I was talking to a friend the other day who lives in London. This fact alone isn't revelatory or unique. What's revelatory to me is how connected we are now. In ten seconds, I can instantly connect with another person on another continent.

In a business context, this is great because we truly have no limitations. However, as with everything in life, too much of one thing without any regulations can present issues.

We live in a hyper-connected world and the majority of us have complicated lives with many moving parts. Living in this type of state 24/7 has led to a rise in stress and anxiety among many other issues. As great as technology has been for us, it's left us devoid of a big thing we all need--time alone.

Why intentional solitude is a necessity

In today's times, western culture has unfortunately equated the desire for solitude with people who are antisocial, sad, or lonely. But the thing is, solitude is the very thing many of us need. It's the thing I much-needed.

Along with many other entrepreneurs growing businesses, I oftentimes feel a sense of guilt for not working. But as I researched this more, some of the most successful people set aside time to think and contemplate life.

For instance, people like Warren Buffett have spent as much as 80 percent of their career reading and thinking. Finding time for solitude is a necessity. Stealing pockets of time for solitude isn't only beneficial for our mental and physical health, it's beneficial for our businesses as well.

In fact, by setting aside one hour each day for solitude and thinking, I can easily state that my life has improved. While there are many possible benefits of solitude, here is the biggest improvement that I've noticed.

You're able to learn about yourself and think deeply.

We hear all the time about self-awareness. But how many of us truly know ourselves? I thought I knew myself. But each day, after another 60 minutes comes and goes, I'm learning more and more about my true self.

When we don't disconnect, we don't allow ourselves time for reflection. In a business sense, we don't allow ourselves time to reflect and improve the problem arising in our businesses.

You may think of yourself and the business as separate entities, but they are not. As Michael Gerber, author of The E-Myth Revisited: Why Small Businesses Don't Work and What to Do About It states:

"Your business is nothing more than a distinct reflection of who you are.
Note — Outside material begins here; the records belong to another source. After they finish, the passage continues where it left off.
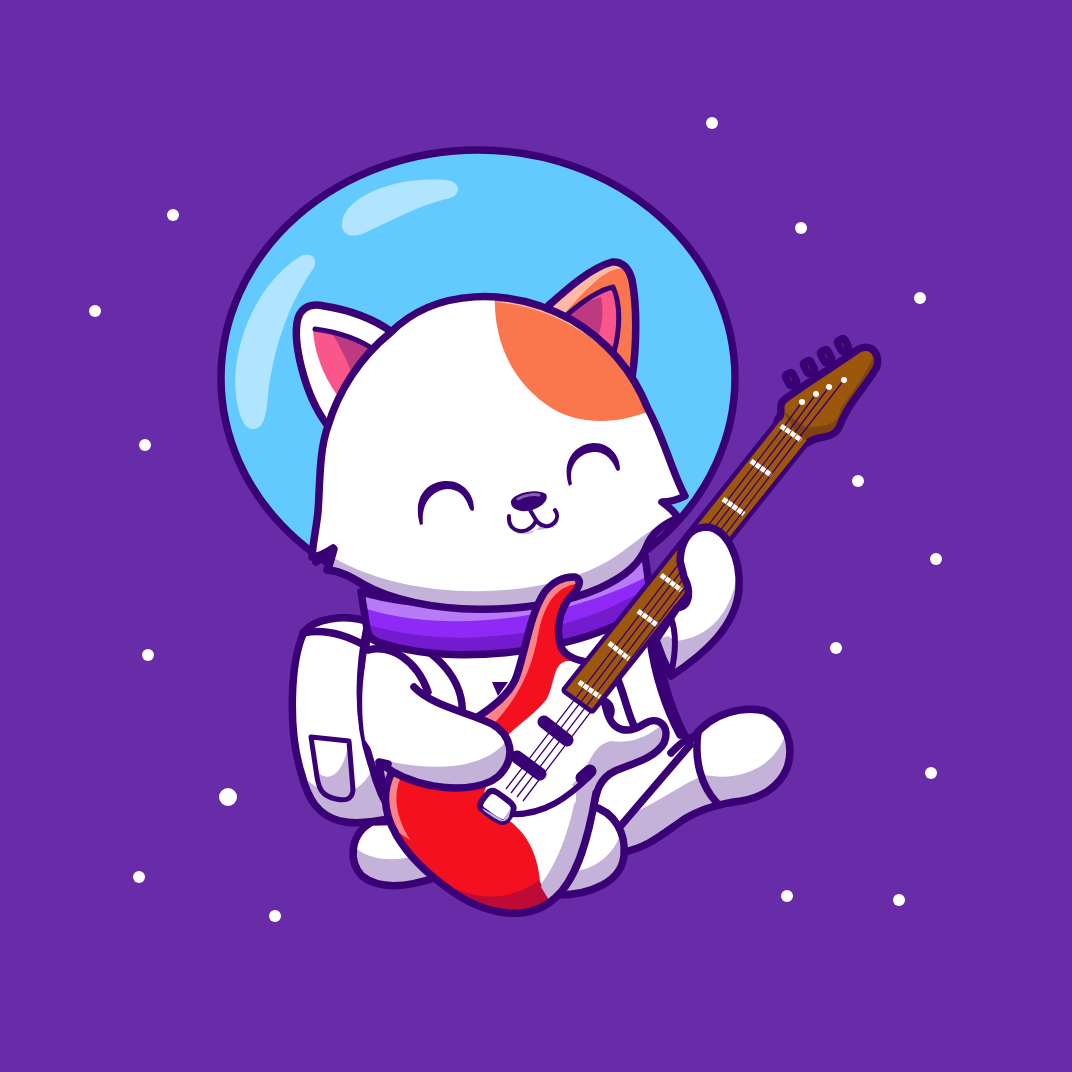
<!DOCTYPE html>
<html lang="en">
<head>
<meta charset="utf-8">
<title>Astronaut cat playing guitar</title>
<style>
:root{--space:#692ca8;--ink:#3a0076;--glass:#63caff;--shine:#b1e5ff;--white:#fff;--shade:#c4b2d8;--orange:#fa764d;--peach:#fdb9a4;--pink:#fa568c;--plum:#bd3a80;--collar:#8f29f5;--collar-light:#b77af8;--collar-dark:#741bd0;--red:#f4101e;--red-light:#fb8388;--red-dark:#bd0b35;--wood:#9c570b;--wood-dark:#7e430f}
html,body{margin:0;background:var(--space);overflow:hidden}
svg{display:block;width:1072px;height:1072px}
.ink{fill:none;stroke:var(--ink);stroke-width:7.5;stroke-linecap:round;stroke-linejoin:round}
.thin{stroke-width:5}
.solid{fill:var(--ink)}
.white{fill:var(--white)}
.shade{fill:var(--shade)}
.glass{fill:var(--glass)}
.shine{fill:var(--shine)}
.orange{fill:var(--orange)}
.peach{fill:var(--peach)}
.pink{fill:var(--pink)}
.plum{fill:var(--plum)}
.collar{fill:var(--collar)}
.collar-light{fill:var(--collar-light)}
.collar-dark{fill:var(--collar-dark)}
.red{fill:var(--red)}
.red-light{fill:var(--red-light)}
.red-dark{fill:var(--red-dark)}
.wood{fill:var(--wood)}
.wood-dark{fill:var(--wood-dark)}
.string{fill:none;stroke:var(--ink);stroke-width:1.3}
.fret{fill:none;stroke:var(--white);stroke-width:5;stroke-dasharray:5 1}
</style>
</head>
<body>
<svg viewBox="0 0 1072 1072" role="img" aria-label="Smiling astronaut cat playing an electric guitar in space">
<defs>
<path id="backpack-shape" d="M369 622C345 614 315 618 304 632C290 662 288 730 301 772C308 800 318 815 340 821C357 825 375 822 392 818L400 640Z"/>
<path id="torso-shape" d="M368 622C358 670 356 720 372 766C380 798 396 830 430 850L600 850L690 745C672 715 662 680 655 640L648 590Z"/>
<path id="left-foot-shape" d="M372 822C350 834 348 861 362 876C382 892 415 885 440 876L450 820Z"/>
<path id="right-leg-shape" d="M575 800L672 750L694 737C712 712 744 706 765 711C786 720 795 745 787 768C779 788 760 798 741 801C718 804 700 809 683 820C660 836 645 849 622 852Z"/>
<path id="knee-shape" d="M592 806C615 812 626 834 624 855C622 882 590 895 558 895Z"/>
<path id="collar-shape" d="M361 592C440 615 560 606 645 556L650 592C652 604 646 610 634 617C560 655 450 666 378 642C370 639 368 635 367 629Z"/>
<path id="left-ear-shape" d="M328 426C304 395 292 340 298 318C302 306 312 303 324 306C350 310 372 318 392 332L395 410Z"/>
<path id="right-ear-shape" d="M548 306C566 290 590 268 612 262C622 261 629 268 632 280C637 305 637 345 632 378L600 372Z"/>
<path id="head-shape" d="M328 426C319 450 320 485 318 512C316 530 313 542 312 557C321 556 327 552 333 548C330 556 329 564 327 570C338 570 350 576 363 584C420 617 535 617 600 588C626 576 640 564 648 543C654 531 664 524 678 518C675 512 669 507 662 502C670 502 677 500 685 496C673 475 664 438 648 409C634 374 609 342 572 320C510 286 435 288 390 333C360 357 338 392 328 426Z"/>
<path id="guitar-shape" d="M575 577C582 580 580 587 572 595C558 610 556 632 561 647C566 658 580 661 592 663L606 708C612 735 630 733 644 724C658 715 671 726 664 743C655 758 634 763 615 771C598 779 596 793 592 815C584 850 572 882 555 898C528 923 485 915 450 890C405 858 372 815 391 774C425 740 505 715 517 675C526 648 530 615 544 593C552 582 564 576 575 577Z"/>
<path id="strumming-arm-shape" d="M368 652C390 645 410 655 418 684C435 705 470 712 492 724C513 736 514 757 503 771C492 787 462 791 433 786C412 782 393 774 380 762L365 740C360 710 362 675 368 652Z"/>
<path id="fretting-hand-shape" d="M680 561C681 539 691 527 707 527C727 529 741 558 739 589C736 627 703 655 671 676C665 664 660 652 656 640L677 608C692 606 690 588 684 577Z"/>
<path id="headstock-shape" d="M781 421C788 414 782 409 786 403C812 384 838 368 861 352C870 348 876 356 873 366C862 385 844 402 836 425C830 437 818 430 805 440Z"/>
<g id="tuner"><rect class="ink wood" x="-4" y="-6" width="8" height="12" rx="2" transform="rotate(-28)"/></g>
<clipPath id="backpack-clip"><use href="#backpack-shape"/></clipPath>
<clipPath id="left-foot-clip"><use href="#left-foot-shape"/></clipPath>
<clipPath id="right-leg-clip"><use href="#right-leg-shape"/></clipPath>
<clipPath id="knee-clip"><use href="#knee-shape"/></clipPath>
<clipPath id="collar-clip"><use href="#collar-shape"/></clipPath>
<clipPath id="right-ear-clip"><use href="#right-ear-shape"/></clipPath>
<clipPath id="head-clip"><use href="#head-shape"/></clipPath>
<clipPath id="guitar-clip"><use href="#guitar-shape"/></clipPath>
<clipPath id="arm-clip"><use href="#strumming-arm-shape"/></clipPath>
<clipPath id="hand-clip"><use href="#fretting-hand-shape"/></clipPath>
<clipPath id="headstock-clip"><use href="#headstock-shape"/></clipPath>
</defs>

<rect width="1072" height="1072" fill="var(--space)"/>

<g id="stars" class="white">
<circle cx="712" cy="123" r="6"/><circle cx="173" cy="215" r="6"/><circle cx="801" cy="228" r="6"/><circle cx="920" cy="298" r="6"/><circle cx="95" cy="311" r="6"/><circle cx="145" cy="445" r="6"/><circle cx="858" cy="481" r="6"/><circle cx="936" cy="559" r="6"/><circle cx="148" cy="655" r="6"/><circle cx="836" cy="648" r="6"/><circle cx="931" cy="773" r="6"/><circle cx="228" cy="797" r="9"/><circle cx="139" cy="877" r="6"/><circle cx="275" cy="916" r="6"/><circle cx="787" cy="896" r="6"/><circle cx="899" cy="900" r="6"/>
</g>

<g id="backpack">
<use href="#backpack-shape" class="white"/>
<path class="shade" clip-path="url(#backpack-clip)" d="M302 775C325 800 355 802 372 770L400 830H310Z"/>
<use href="#backpack-shape" class="ink"/>
<path class="ink" d="M303 633C325 628 348 636 366 646"/>
<path class="white" d="M312 737L349 741L353 790C352 800 345 801 336 799C322 796 319 789 317 777Z"/>
<path class="shade" d="M316 770C325 782 342 780 348 745L353 790C352 800 345 801 336 799C322 796 319 789 317 777Z"/>
<path class="ink thin" stroke-width="6" d="M311 737L349 741L353 790C352 800 345 801 336 799C322 796 319 789 317 777Z"/>
</g>

<g id="legs">
<use href="#left-foot-shape" class="white"/>
<path class="shade" clip-path="url(#left-foot-clip)" d="M350 842C365 862 395 862 420 855L450 890H350Z"/>
<use href="#left-foot-shape" class="ink"/>
<use href="#right-leg-shape" class="white"/>
<path class="shade" clip-path="url(#right-leg-clip)" d="M610 820C645 813 670 790 704 775L712 776C745 780 774 765 785 736L800 800L620 860Z"/>
<use href="#right-leg-shape" class="ink"/>
<path class="ink" d="M698 732C694 760 701 786 717 803"/>
</g>

<g id="torso">
<use href="#torso-shape" class="white"/>
<path class="shade" d="M372 766C380 798 390 815 410 830L405 780Z"/>
<use href="#torso-shape" class="ink"/>
<path class="white" d="M590 800L640 770L672 752L640 735L600 740Z"/>
<path class="ink" d="M671 753C679 745 684 740 692 737M369 627C420 635 466 672 462 716M366 645L369 624M618 680C626 700 628 715 636 730M650 640C655 675 664 705 680 735"/>
<path class="solid" d="M492 682L508 682L498 696Z"/>
<circle cx="600" cy="711" r="11" class="ink" style="fill:#27d3f5"/>
</g>

<g id="helmet">
<ellipse class="glass ink" style="fill:var(--glass)" cx="478" cy="378" rx="257" ry="228"/>
<path class="shine" d="M342 226C340 202 385 176 446 180C460 181 462 194 450 198C415 206 388 223 362 234C350 238 343 234 342 226ZM301 256C312 251 319 260 313 269C285 309 271 358 267 405C265 422 261 429 253 429C241 429 236 405 235 382C236 330 264 278 301 256Z"/>
</g>

<g id="collar">
<use href="#collar-shape" class="collar"/>
<g clip-path="url(#collar-clip)">
<path class="collar-light" d="M360 590L367 609C450 635 570 618 650 575L645 550Z"/>
<path class="collar-dark" d="M366 624C450 650 565 640 652 585V630L500 670L370 650Z"/>
</g>
<use href="#collar-shape" class="ink"/>
</g>

<g id="cat-head">
<use href="#left-ear-shape" class="white"/>
<use href="#left-ear-shape" class="ink"/>
<path class="pink" d="M313 329C333 330 358 337 376 351C358 367 350 385 344 403C327 385 314 355 313 329Z"/>
<path class="plum" d="M331 332C350 336 365 343 376 351C366 360 359 369 354 379C348 362 340 346 331 332Z"/>
<path class="ink thin" d="M315 329C337 332 358 338 376 351C358 367 350 385 344 403"/>
<use href="#right-ear-shape" class="orange"/>
<path class="peach" clip-path="url(#right-ear-clip)" d="M540 310L600 255L632 272C618 262 600 272 566 312Z"/>
<use href="#right-ear-shape" class="ink"/>
<path class="pink" d="M568 314C582 302 600 290 613 287C621 304 620 330 614 352Z"/>
<path class="plum" d="M568 314C582 304 591 300 601 297C604 312 602 326 598 336Z"/>
<path class="ink thin" d="M568 314C582 302 600 290 613 287C621 304 620 330 614 352"/>
<use href="#head-shape" class="white"/>
<g clip-path="url(#head-clip)">
<path class="shade" d="M310 560L334 558C410 602 540 602 610 560C638 542 650 526 690 510L650 620H360Z"/>
<path class="orange" d="M495 290C492 345 515 385 553 409C585 427 622 423 655 409L650 320Z"/>
<path class="peach" d="M495 302C550 307 601 335 633 382L640 370L570 300Z"/>
</g>
<use href="#head-shape" class="ink"/>
<path class="ink" d="M316 562L334 549L328 570C344 572 352 578 368 588" stroke-width="9"/>
<g id="face">
<path class="solid" d="M420 525C412 497 427 481 447 481C463 481 474 494 474 509C473 513 470 510 469 507C465 495 458 489 447 489C430 491 421 505 423 524ZM569 486C561 462 574 444 594 443C610 443 620 456 620 469C618 473 616 470 615 467C610 456 602 451 593 452C576 454 568 469 572 484Z"/>
<path class="shade" d="M509 523C515 537 533 537 540 526C550 533 560 525 558 518L554 528L538 530L518 534Z"/>
<path class="solid" d="M511 501C514 493 537 488 546 494C550 501 538 510 527 511C518 512 510 508 511 501Z"/>
<path d="M518 499C524 495 533 494 539 495" fill="none" stroke="#8464aa" stroke-width="3" stroke-linecap="round"/>
<path class="ink thin" style="stroke-width:4" d="M530 510L536 520M509 516C508 530 519 533 527 530C533 527 535 524 536 520C541 527 549 528 554 523C558 519 558 514 555 510"/>
</g>
</g>

<g id="guitar-body">
<use href="#guitar-shape" class="red"/>
<g clip-path="url(#guitar-clip)">
<path class="red-light" d="M575 570L584 583C555 584 545 605 539 630C532 670 520 696 490 728L465 710L525 600ZM385 770L400 779C392 800 398 820 410 840L380 820Z"/>
<path class="red-dark" d="M430 872C470 905 512 903 545 876L562 905L520 930Z"/>
<path class="white" d="M600 660L566 661C552 665 555 685 546 700C532 718 510 728 496 750L480 808C515 815 537 842 540 882L560 910L680 740L620 700Z"/>
<path class="shade" d="M675 715C655 730 640 745 610 741C590 747 592 765 572 785C580 790 575 810 569 825C561 850 554 872 541 887L552 905L600 850L600 785L680 750Z"/>
</g>
<path class="ink" d="M506 814C545 817 570 795 590 776" style="stroke-width:6"/>
<use href="#guitar-shape" class="ink"/>
<use href="#knee-shape" class="white"/>
<path class="shade" clip-path="url(#knee-clip)" d="M570 872C595 870 613 855 620 835L640 900H550Z"/>
<use href="#knee-shape" class="ink"/>
<path class="shade" d="M591 812C584 845 573 878 555 896C548 896 543 891 541 884C556 865 568 835 574 804L592 790Z"/>
<path class="ink" d="M596 793C589 835 578 878 555 898"/>
<path d="M582 778L590 771" stroke="var(--ink)" stroke-width="13" stroke-linecap="round"/>
</g>

<g id="guitar-neck">
<g class="ink" style="stroke-width:15">
<use href="#headstock-shape"/>
</g>
<use href="#tuner" x="791" y="379"/><use href="#tuner" x="809" y="367"/><use href="#tuner" x="826" y="356"/><use href="#tuner" x="843" y="345"/>
<path class="ink wood" style="fill:var(--wood);stroke-width:9" d="M566 690L781 420L807 440L592 709Z"/>
<path class="wood" d="M566 690L781 420L807 440L592 709Z"/>
<use href="#headstock-shape" class="wood"/>
<path class="wood-dark" clip-path="url(#headstock-clip)" d="M783 411L807 428C823 424 837 429 841 408C852 392 864 378 876 352V400L830 445L800 440Z"/>
<g class="string">
<path d="M506 789L786 424L802 402M511 793L791 428L816 394M517 797L796 431L829 387M523 801L801 435L844 380"/>
</g>
<path class="fret" d="M781 426L801 440M751 461L771 475M723 499L744 514M661 575L681 590M638 611L657 625M609 643L629 659M579 682L600 697"/>
<g class="white"><circle cx="802" cy="402" r="3"/><circle cx="816" cy="394" r="3"/><circle cx="829" cy="387" r="3"/><circle cx="844" cy="380" r="3"/></g>
<path d="M544 722L567 740M517 757L540 774" stroke="var(--ink)" stroke-width="13" stroke-linecap="round"/>
<path class="ink white" style="fill:var(--white);stroke-width:6" d="M489 792C493 789 496 791 511 803C515 807 515 809 508 819C504 824 501 824 484 811C478 807 478 804 489 792Z"/>
<path class="shade" d="M482 808L503 820L511 808L509 817C504 824 501 823 484 811Z"/>
</g>

<g id="strumming-arm">
<use href="#strumming-arm-shape" class="white"/>
<path class="shade" clip-path="url(#arm-clip)" d="M375 758C420 770 482 775 509 738L520 800H400Z"/>
<path class="ink" d="M368 650C392 644 417 661 428 692M414 687C432 706 468 712 492 724C513 736 514 757 503 771C492 787 462 791 433 786C412 782 393 774 379 762L388 764M379 766L384 790"/>
</g>

<g id="fretting-hand">
<use href="#fretting-hand-shape" class="white"/>
<path class="shade" clip-path="url(#hand-clip)" d="M655 640L668 636L675 641C710 638 732 612 738 570L760 620L670 690Z"/>
<use href="#fretting-hand-shape" class="ink"/>
<path class="ink" style="stroke-width:6" d="M671 618C677 634 676 652 671 674"/>
</g>
</svg>
</body>
</html>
If your thinking is sloppy, your business will be sloppy. If you are disorganized, your business will be disorganized. If you are greedy, your employees will be greedy, giving you less and less of themselves and always asking for more. If your information about what needs to be done in your business is limited, your business will reflect that limitation. So if your business is to change--as it must continuously to thrive--you must change first."

As I learned, we don't have business problems, we have life problems. And this concept can extend across multiple disciplines.

Schedule your time of solitude

You most likely schedule proposal meetings, dates, and workouts (I hope). Your intentional solitude habit isn't any different. You might feel guilty about stealing time for yourself, but realize selfishness is a much-needed habit to truly be at your best.

Mark some time off in your planner or Google calendar. Lastly, disconnect in your alone time which means turning off the television and internet (i.e. the distracting sites we all know).

It'll feel difficult or even downright boring, but intentional solitude is giving your brain a chance to reboot, rest, and replenish itself so you can come back stronger, smarter, and healthier.